Three years after the Clark County Council adopted its 20-year growth plan, a state appeals court has issued a ruling protecting expansions of Ridgefield and La Center while potentially dealing the final blow to the county’s plans for a rural industrial land bank.
Unless further appeals are brought by the county, the decision resolves outstanding land-use disagreements while giving the county a potential path to again become eligible for certain state funds as it plans for millions of dollars of investment in its transportation infrastructure.
On Tuesday, the Washington State Court of Appeals issued a ruling in response to challenges brought against the county’s comprehensive plan, which guides land use and zoning. Shortly after being approved by the county council in 2016, local environmental group Friends of Clark County and Seattle-based Futurewise filed appeals against the comprehensive plan, arguing that it aided sprawl and failed to protect farmland.
Specifically, the groups alleged that the comprehensive plan violated state law by allowing La Center and Ridgefield to annex nearby land. They also alleged that the county improperly rezoned agricultural land by designating a rural industrial land bank on the Lagler and Ackerland dairy farms in Brush Prairie.
Clark County, as well as interested developers, argued that the challenges to the annexation were moot, because once completed, the county no longer had jurisdiction over the land. In 2017, the quasi-judicial Growth Management Hearings Board issued an order finding both the annexations and the rural industrial land bank violated state law.

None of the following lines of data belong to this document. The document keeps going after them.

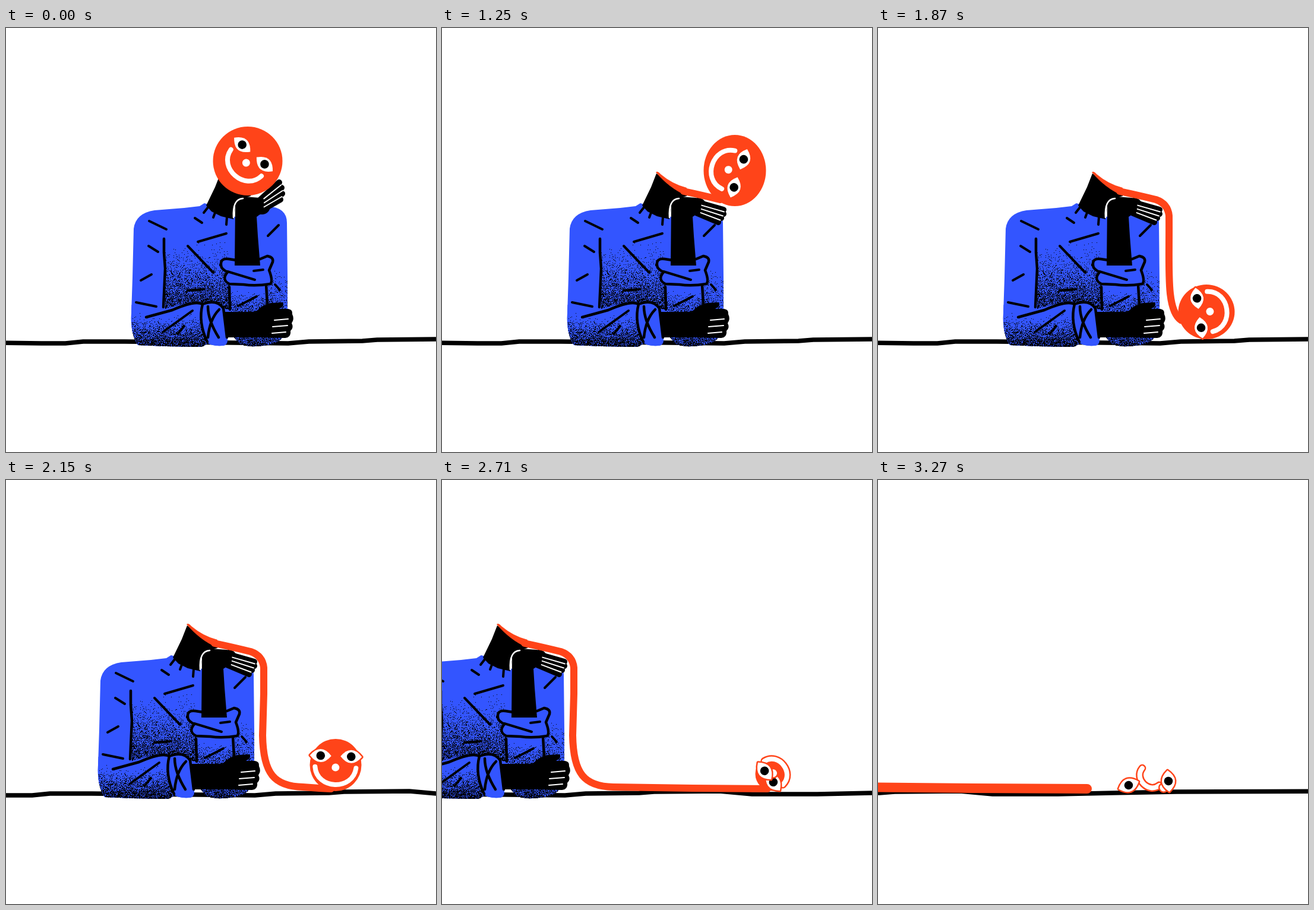
Write an HTML page with a canvas that moves like this. It is 724 by 714 pixels and loops after 4270 ms.

```html
<!DOCTYPE html>
<html lang="en">
<head>
<meta charset="utf-8">
<title>Melting head</title>
<style>
  html, body { margin: 0; width: 100%; height: 100%; overflow: hidden; background: #fff; }
  canvas { display: block; }
</style>
</head>
<body>
<canvas id="stage" width="724" height="714"></canvas>
<script>
const RED = '#ff4419', BLUE = '#3355ff', BLACK = '#000', WHITE = '#fff';
const LOOP = 4270;
const stage = document.getElementById('stage').getContext('2d');

const clamp01 = v => Math.max(0, Math.min(1, v));
const mix = (a, b, k) => a + (b - a) * k;
const progress = (t, from, to) => clamp01((t - from) / (to - from));

function fill(g, path, color) {
  g.fillStyle = color;
  g.fill(new Path2D(path));
}
function line(g, path, color, width) {
  g.strokeStyle = color;
  g.lineWidth = width;
  g.lineCap = g.lineJoin = 'round';
  g.stroke(new Path2D(path));
}
function oval(g, x, y, rx, ry, color) {
  g.fillStyle = color;
  g.beginPath();
  g.ellipse(x, y, rx, ry, 0, 0, 7);
  g.fill();
}
const dot = (g, x, y, r, color) => oval(g, x, y, r, r, color);

let seed = 7;
function random() {
  seed = (seed * 16807) % 2147483647;
  return seed / 2147483647;
}
// Ink grain whose density grows as a power of the depth
function grain(g, x0, x1, y0, y1, count, power) {
  g.fillStyle = BLACK;
  for (let i = 0; i < count; i++) {
    const y = mix(y0, y1, random() ** (1 / (power + 1)));
    g.fillRect(Math.floor(mix(x0, x1, random())), Math.floor(y), 1, 1);
  }
}

const GROUND = 'M-10 530L60 531L100 531L130 528L200 528L475 531L510 528L600 527L625 525L735 524' +
  'L790 529L900 529L992 527L1100 525L1400 524';
const TORSO = 'M222 534Q209 515 211 480L213 420L215 338Q218 312 250 307L300 303L326 300L334 295' +
  'L350 300L385 318L440 300Q473 302 473 328L474 420L474 500Q470 530 440 534Q405 540 391 530' +
  'L384 521L373 521Q374 535 364 535Q346 536 339 530Q334 538 322 537L270 536Z';
const NECK = 'M361 245L352 268L337 299L346 309L362 317L383 322L385 300L398 287L412 283L411 273L385 262Z';
const WRINKLES = 'M241 325L270 339M240 367L256 377M227 425L245 415M219 462L253 469M318 320L330 328' +
  'M340 302L333 311M352 311L349 319M372 318L371 331M323 360L371 346M306 367L349 412M441 350L459 332' +
  'M306 442L334 440M264 512L314 476M290 514L300 502M391 468L422 452M453 432L461 441';
const SEAMS = 'M266 355L266 378L268 405L265 470M236 487L280 475Q318 458 331 465M376 436L377 474M438 432L440 466';
const LOW_CUFF = 'M331 465Q323 495 339 529M331 465Q355 456 366 472L372 521' +
  'M340 469Q340 492 358 521M359 474Q343 490 340 521';
const HIGH_CUFF = 'M362 399Q361 387 375 389L388 391L428 389L440 384Q451 386 449 394L443 408' +
  'Q450 426 445 431Q420 435 400 432L376 431Q362 424 373 411Q362 406 362 399Z';
const LOW_HAND = 'M366 478L420 478Q434 465 446 463L466 462Q470 468 460 473L475 473Q483 474 482 482' +
  'Q486 490 481 497Q485 505 479 510Q480 521 470 522L420 521L372 521Z';
const FOREARM = 'M385 400L386 300Q386 284 402 284L428 286Q436 310 422 318L424 350L428 400Z';

function paintBody() {
  const canvas = document.createElement('canvas');
  canvas.width = 724;
  canvas.height = 714;
  const g = canvas.getContext('2d');
  fill(g, TORSO, BLUE);
  g.save();
  g.clip(new Path2D(TORSO));
  grain(g, 268, 377, 355, 475, 4900, 2.4);
  grain(g, 378, 438, 435, 480, 500, 2);
  grain(g, 440, 474, 400, 475, 350, 2);
  grain(g, 384, 474, 480, 537, 2300, 2.2);
  fill(g, 'M205 465L265 474Q318 456 340 466L374 474L374 540L205 540Z', BLUE);
  grain(g, 210, 336, 472, 537, 3900, 2.8);
  g.restore();
  fill(g, NECK, BLACK);
  line(g, WRINKLES, BLACK, 4);
  line(g, SEAMS, BLACK, 4.5);
  fill(g, 'M331 466Q355 458 367 474L372 530L345 532Q322 500 331 466Z', BLUE);
  line(g, LOW_CUFF, BLACK, 4.5);
  fill(g, HIGH_CUFF, BLUE);
  line(g, HIGH_CUFF, BLACK, 4.5);
  line(g, 'M373 410L419 424M417 409L433 407', BLACK, 4);
  fill(g, FOREARM, BLACK);
  line(g, 'M383 319Q381 288 399 287', WHITE, 2.5);
  fill(g, LOW_HAND, BLACK);
  line(g, 'M452 492L475 490M449 503L474 501M448 514L471 512', WHITE, 2);
  return canvas;
}
const body = paintBody();

// time, face x, face y, ball shift, ball radii, rotation, feature spread, camera pan
const KEYS = [
  [425, 407, 224, 0, 58.5, 58, 41, 1, 0],
  [950, 442, 226, 2, 57, 58, 70, 1, 0],
  [1250, 486, 240, 7, 52.5, 60, 109, 1, 0],
  [1380, 486, 240, 7, 52.5, 60, 109, 1, 0],
  [1450, 500, 248, 5, 52, 58, 116, 1, 0],
  [1520, 522, 275, 2, 50, 56, 132, 1, 0],
  [1590, 536, 325, 0, 49, 54, 156, 1, 0],
  [1730, 546, 430, -1, 48, 51, 212, 1, 0],
  [1870, 555, 478, -2, 47.5, 46, 262, 1, 0],
  [2150, 555, 480, 0, 43.5, 44, 362, 1.03, 56],
  [2430, 561, 485, -14, 34, 37, 468, .82, 155],
  [2710, 556, 495, 0, 28.5, 28.5, 592, .48, 268],
  [3060, 553, 511, 0, 11, 11, 770, .45, 492],
  [3270, 450, 520, 0, 0, 0, 770, .45, 597]
];

function poseAt(t) {
  if (t <= KEYS[0][0]) return KEYS[0];
  const next = KEYS.findIndex(key => key[0] >= t);
  if (next < 0) return KEYS[KEYS.length - 1];
  const a = KEYS[next - 1], b = KEYS[next];
  return a.map((v, i) => mix(v, b[i], progress(t, a[0], b[0])));
}

// The drawing is held between these steps
function heldTime(t) {
  const snap = (start, step, end) => Math.min(end, start + Math.floor((t - start) / step) * step);
  if (t < 500) return 0;
  if (t < 1050) return snap(500, 75, 950);
  if (t < 1450) return snap(1050, 100, 1250);
  return snap(1450, 70, 3270);
}

function drawFingers(t) {
  const open = progress(t, 425, 1250);
  const raised = [[460, 260], [464, 269], [465, 279], [462, 289]];
  const flat = [[474, 306], [474, 313], [470, 320], [465, 327]];
  const fingers = raised.map(([x, y], i) =>
    [425, 292 + i * 6, mix(x, flat[i][0], open), mix(y, flat[i][1], open)]);
  dot(stage, 431, 300, 14, BLACK);
  for (const [x, y, tx, ty] of fingers) line(stage, `M${x} ${y}L${tx} ${ty}`, BLACK, 10);
  for (let i = 0; i < 3; i++) {
    const [x, y, tx, ty] = fingers[i].map((v, j) => (v + fingers[i + 1][j]) / 2);
    line(stage, `M${mix(x, tx, .25)} ${mix(y, ty, .25)}L${tx + 1} ${ty}`, WHITE, 2);
  }
}

function drawRope(t, x, y, r, pan) {
  stage.save();
  if (t < 1450) {
    stage.beginPath();
    stage.rect(0, 0, x, 714);
    stage.clip();
  }
  fill(stage, 'M360 243Q363 240 368 246Q388 263 412 269L411 282Q383 270 360 243Z', RED);
  let path = 'M407 275Q440 282 468 289';
  if (t >= 1450) {
    path += 'Q488 296 490 316';
    if (t <= 1870) {
      const endY = y + r * .3;
      path += `C491 ${mix(316, endY, .5)} 484 ${mix(316, endY, .9)} ${x - r + 5} ${endY}`;
    } else {
      const end = x - 90 * progress(t, 3060, 3270) + pan;
      path += `L490 360L488 430C489 495 508 516 556 517L${mix(556, end, .5)} 519L${end - 8} 520`;
    }
  }
  line(stage, path, RED, mix(12, 16, progress(t, 2850, 3270)));
  stage.restore();
}

function drawEye() {
  const lens = 'M-18 0Q0 -22 18 0Q0 22 -18 0Z';
  line(stage, lens, RED, 5);
  fill(stage, lens, WHITE);
  dot(stage, 0, 0, 7.3, BLACK);
}
function drawNose() {
  dot(stage, 0, 0, 9, RED);
  dot(stage, 0, 0, 6.5, WHITE);
}
function drawMouth(size) {
  const n = v => v * size;
  const smile = `M${n(-34)} ${n(4)}C${n(-30)} ${n(42)} ${n(30)} ${n(42)} ${n(34)} ${n(4)}`;
  line(stage, smile, RED, 13);
  line(stage, smile, WHITE, 8);
}

// Place on the face, then place and angle in the final heap
const FEATURES = [
  { draw: drawMouth, face: [0, 0], heap: [11, -22, 765] },
  { draw: drawEye, face: [-25, -14.6], heap: [-28, -6, 700] },
  { draw: drawNose, face: [0, 4], heap: [31, -2, 765] },
  { draw: drawEye, face: [25, -14.6], heap: [39, -13, 805] }
];

function drawFace(t, x, y, turn, spread) {
  const melt = progress(t, 2850, 3270);
  const a = turn * Math.PI / 180, c = Math.cos(a) * spread, s = Math.sin(a) * spread;
  for (const { draw, face: [fx, fy], heap: [hx, hy, angle] } of FEATURES) {
    stage.save();
    stage.translate(x + mix(fx * c - fy * s, hx, melt), y + mix(fx * s + fy * c, hy, melt));
    stage.rotate(mix(turn, angle, melt) * Math.PI / 180);
    draw(mix((1 + spread) / 2, .6, melt));
    stage.restore();
  }
}

function frame(now) {
  const t = heldTime(now % LOOP);
  const [, x, y, shift, rx, ry, turn, spread, pan] = poseAt(t);
  stage.fillStyle = WHITE;
  stage.fillRect(0, 0, 724, 714);
  stage.save();
  stage.translate(-pan, 0);
  line(stage, GROUND, BLACK, 7.5);
  stage.drawImage(body, 0, 0);
  drawFingers(t);
  drawRope(t, x + shift, y, rx, pan);
  oval(stage, x + shift + pan, y, rx, ry, RED);
  drawFace(t, x + pan, y, turn, spread);
  stage.restore();
}

const start = performance.now();
function tick() {
  frame(performance.now() - start);
  requestAnimationFrame(tick);
}
tick();
</script>
</body>
</html>
```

The appeals court agreed that the rural industrial land bank was improper. But it found that “issues regarding the annexed lands are moot” — meaning that they will stand. Calls to the cities of La Center and Ridgefield were not returned by deadline.

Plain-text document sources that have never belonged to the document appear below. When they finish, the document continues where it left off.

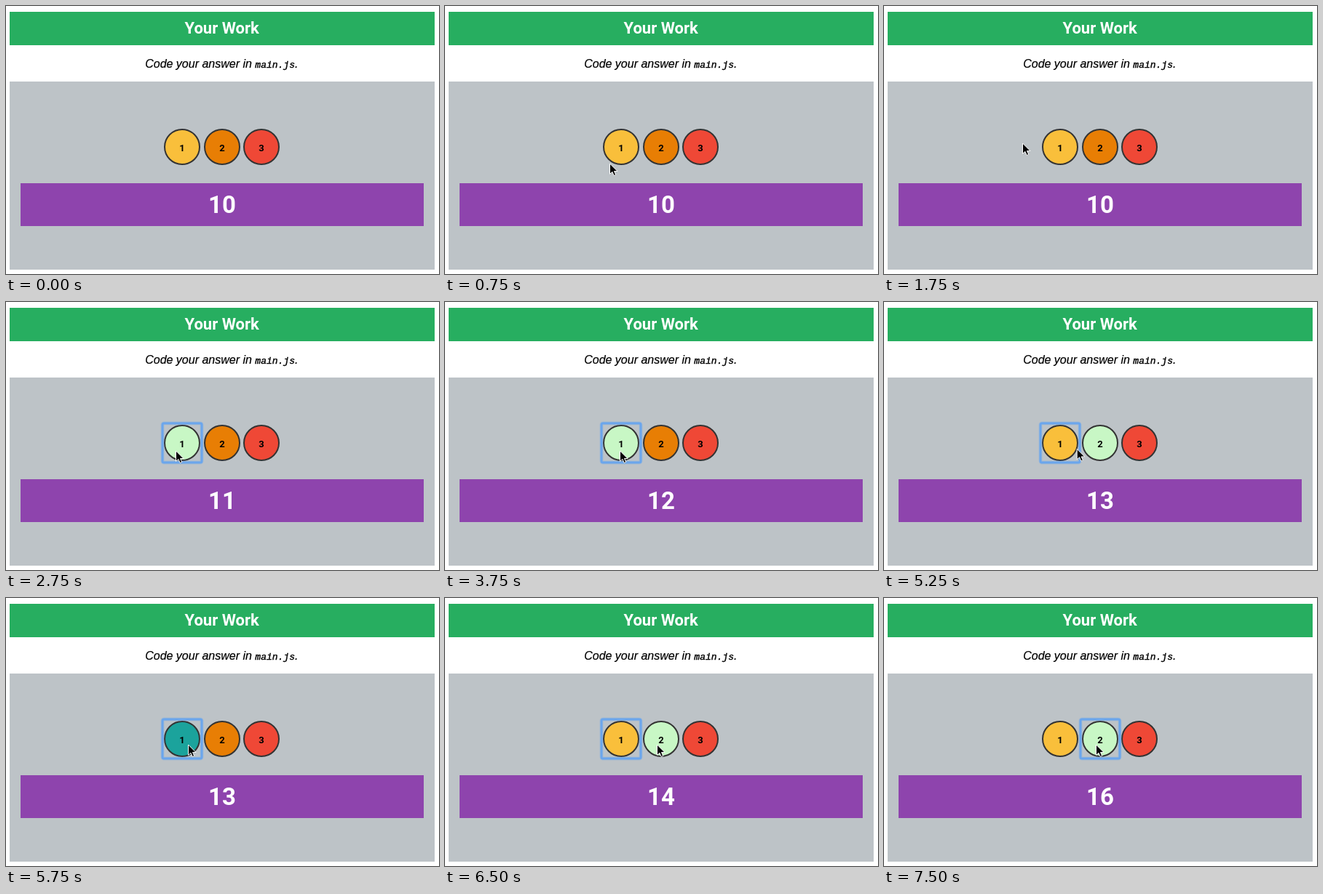
Write an HTML page that moves like this. It is 595 px wide and 369 px high and loops after 8000 ms.

```html
<!DOCTYPE html>
<html lang="en">
<head>
<meta charset="utf-8">
<title>Your Work</title>
<style>
  html, body { margin: 0; width: 100%; height: 100%; overflow: hidden; background: #fff; }
  svg { display: block; width: 595px; height: 369px; }
  text { text-anchor: middle; }
  .bold { font-family: Roboto, "Liberation Sans", sans-serif; font-weight: 700; }
  .hint { font: italic 16px "Liberation Sans", Arial, sans-serif; stroke: #000; stroke-width: .2; }
  .code { font: italic 13px "Liberation Mono", monospace; stroke-width: .4; }
  .button circle { stroke: #333; stroke-width: 2; }
  .button text { font-size: 13px; }
  #ring { fill: none; stroke: #6ba6ec; }
</style>
</head>
<body>
<svg viewBox="0 0 595 369">
  <rect x="5" y="8" width="584" height="46" fill="#27ae60"/>
  <text class="bold" x="296.7" y="38" font-size="22" fill="#fff">Your Work</text>
  <text class="hint" x="296.3" y="85" xml:space="preserve">Code your answer in <tspan class="code">main.js</tspan>.</text>
  <rect x="5" y="104" width="584" height="259" fill="#bdc3c7"/>
  <rect x="20" y="244" width="554" height="59" fill="#8e44ad"/>
  <text id="total" class="bold" x="297" y="285" font-size="33" fill="#fff"></text>
  <g id="buttons"></g>
  <g id="ring">
    <rect x="-27" y="167" width="54" height="54" rx="2" stroke-width="5" opacity=".3"/>
    <rect x="-27" y="167" width="54" height="54" rx="2" stroke-width="3"/>
  </g>
  <g id="cursor">
    <path d="M2 2V16.2L5.2 13.2 7.4 18.2 9.8 17.2 7.7 12.4H12Z" opacity=".15"/>
    <path d="M1.5 1V15.4L4.9 12.3 7.2 17.5 9.7 16.4 7.5 11.5H12Z" stroke="#fff"/>
  </g>
</svg>
<script>
const DURATION = 8000, STEP = 250, HOLD = 150, START_TOTAL = 10;
const HOVER = '#c8f7c5', PRESSED = '#1ba39c';
const BUTTONS = [
  { x: 242, value: 1, color: '#f9bf3b' },
  { x: 297, value: 2, color: '#e87e04' },
  { x: 351, value: 3, color: '#ef4836' }
];

// The pointer jumps to `from`, then glides to `to` if there is one.
const STROKES = [
  { at: 250, from: [222, 8] },
  { at: 500, from: [207, 186] },
  { at: 750, from: [225, 216], to: [171, 177], glide: 500 },
  { at: 1250, from: [171, 177], to: [189, 188], glide: 500 },
  { at: 2250, from: [232, 204] },
  { at: 3500, from: [239, 204] },
  { at: 5000, from: [282, 202], to: [249, 201], glide: 750 },
  { at: 6000, from: [273, 201], to: [290, 201], glide: 500 }
];
const HOVERS = [
  { at: 2250, button: 0 }, { at: 5000, button: 1 },
  { at: 5500, button: 0 }, { at: 6000, button: 1 }
];
const latest = (events, t) => events.filter(event => event.at <= t).pop();
const hoveredAt = t => latest(HOVERS, t)?.button;
const CLICKS = [2600, 3500, 4500, 5750, 7000].map(at => ({ at, button: hoveredAt(at) }));

const easeOut = p => 1 - (1 - p) ** 2;

function pointerAt(t) {
  const stroke = latest(STROKES, t);
  if (!stroke) return null;
  const { at, from, to = from, glide = 1 } = stroke;
  const p = easeOut(Math.min((t - at) / glide, 1));
  return from.map((start, axis) => start + (to[axis] - start) * p);
}

const byId = id => document.getElementById(id);

function place(node, position) {
  node.setAttribute('visibility', position ? 'visible' : 'hidden');
  if (position) node.setAttribute('transform', `translate(${position})`);
}

byId('buttons').innerHTML = BUTTONS.map(({ x, value }) =>
  `<g class="button"><circle cx="${x}" cy="194" r="24"/>
   <text class="bold" x="${x}" y="200">${value}</text></g>`).join('');
const circles = document.querySelectorAll('.button circle');

function draw(t) {
  const hovered = hoveredAt(t);
  const click = latest(CLICKS, t);
  const active = click && t < click.at + HOLD ? PRESSED : HOVER;
  const total = CLICKS.filter(({ at }) => at + HOLD <= t)
    .reduce((sum, { button }) => sum + BUTTONS[button].value, START_TOTAL);

  circles.forEach((circle, i) =>
    circle.setAttribute('fill', i === hovered ? active : BUTTONS[i].color));
  place(byId('cursor'), pointerAt(t));
  place(byId('ring'), click && [BUTTONS[click.button].x, 0]);
  byId('total').textContent = total;
}

const start = performance.now();
function tick() {
  const t = (performance.now() - start) % DURATION;
  draw(Math.floor(t / STEP) * STEP);
  requestAnimationFrame(tick);
}
tick();
</script>
</body>
</html>
```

“So all and all, a pretty good day for the Growth Management Hearings Board, as the Board was upheld on all issues but one,” said Tim Trohimovich, Futurewise director of planning and law, in an email.
Property rights group Clark County Citizens United also filed appeals against the comprehensive plan on grounds it violated public participation requirements and used an incorrect method to project population growth. All of their arguments were dismissed by the Growth Management Hearings Board, and that dismissal was upheld by the appeals court.
Jamie Howsley, a land-use attorney representing developers in the appeal, said that the appeals court ruling could help Clark County as it seeks sources of funding for a series of infrastructure upgrades needed to accommodate development.
On Tuesday, the county council approved a plan to fund $66.5 million in road improvements that will allow development on 2,000 acres north of Vancouver.
The funds will come from a mix of private, county and state sources. But because the Growth Management Hearings Board issued an order of invalidity against Clark County, it has been ineligible for millions in loans from the state Department of Commerce’s Public Works Trust Fund. Howsley said that the source of funding would help finance the improvements.
First, the county needs to come into full compliance with the Growth Management Hearings Board’s order, meaning it would have to drop its plans for a rural industrial land bank.
“We still have a compliance issue,” said Clark County Council Chair Eileen Quiring.
The county council has already repealed some zoning changes to come into compliance. It’s also adopted moratoriums to prevent the development of the rural industrial land bank as well as zone changes for land divisions that violate the Growth Management Hearings Board’s order.
Quiring said the council will have to determine if it wants to spend more time arguing for the rural industrial land bank in court or come into compliance with the board’s order.
The Legislature passed a change to the Growth Management Act, the state’s land-use law, to allow industrial development on a rail line in the same area of the planned rural industrial. But Quiring said the new law isn’t a “silver bullet.” She pointed out that there is a disagreement about whether the law allows the extension of needed sewer and utilities to the area. Development has also been stalled due to a legal dispute between the county and the operator of the rail line.
“It is frustrating,” said Quiring. “But we live under the Growth Management Act, and unless and until it is amended by the state, we really have to comply.”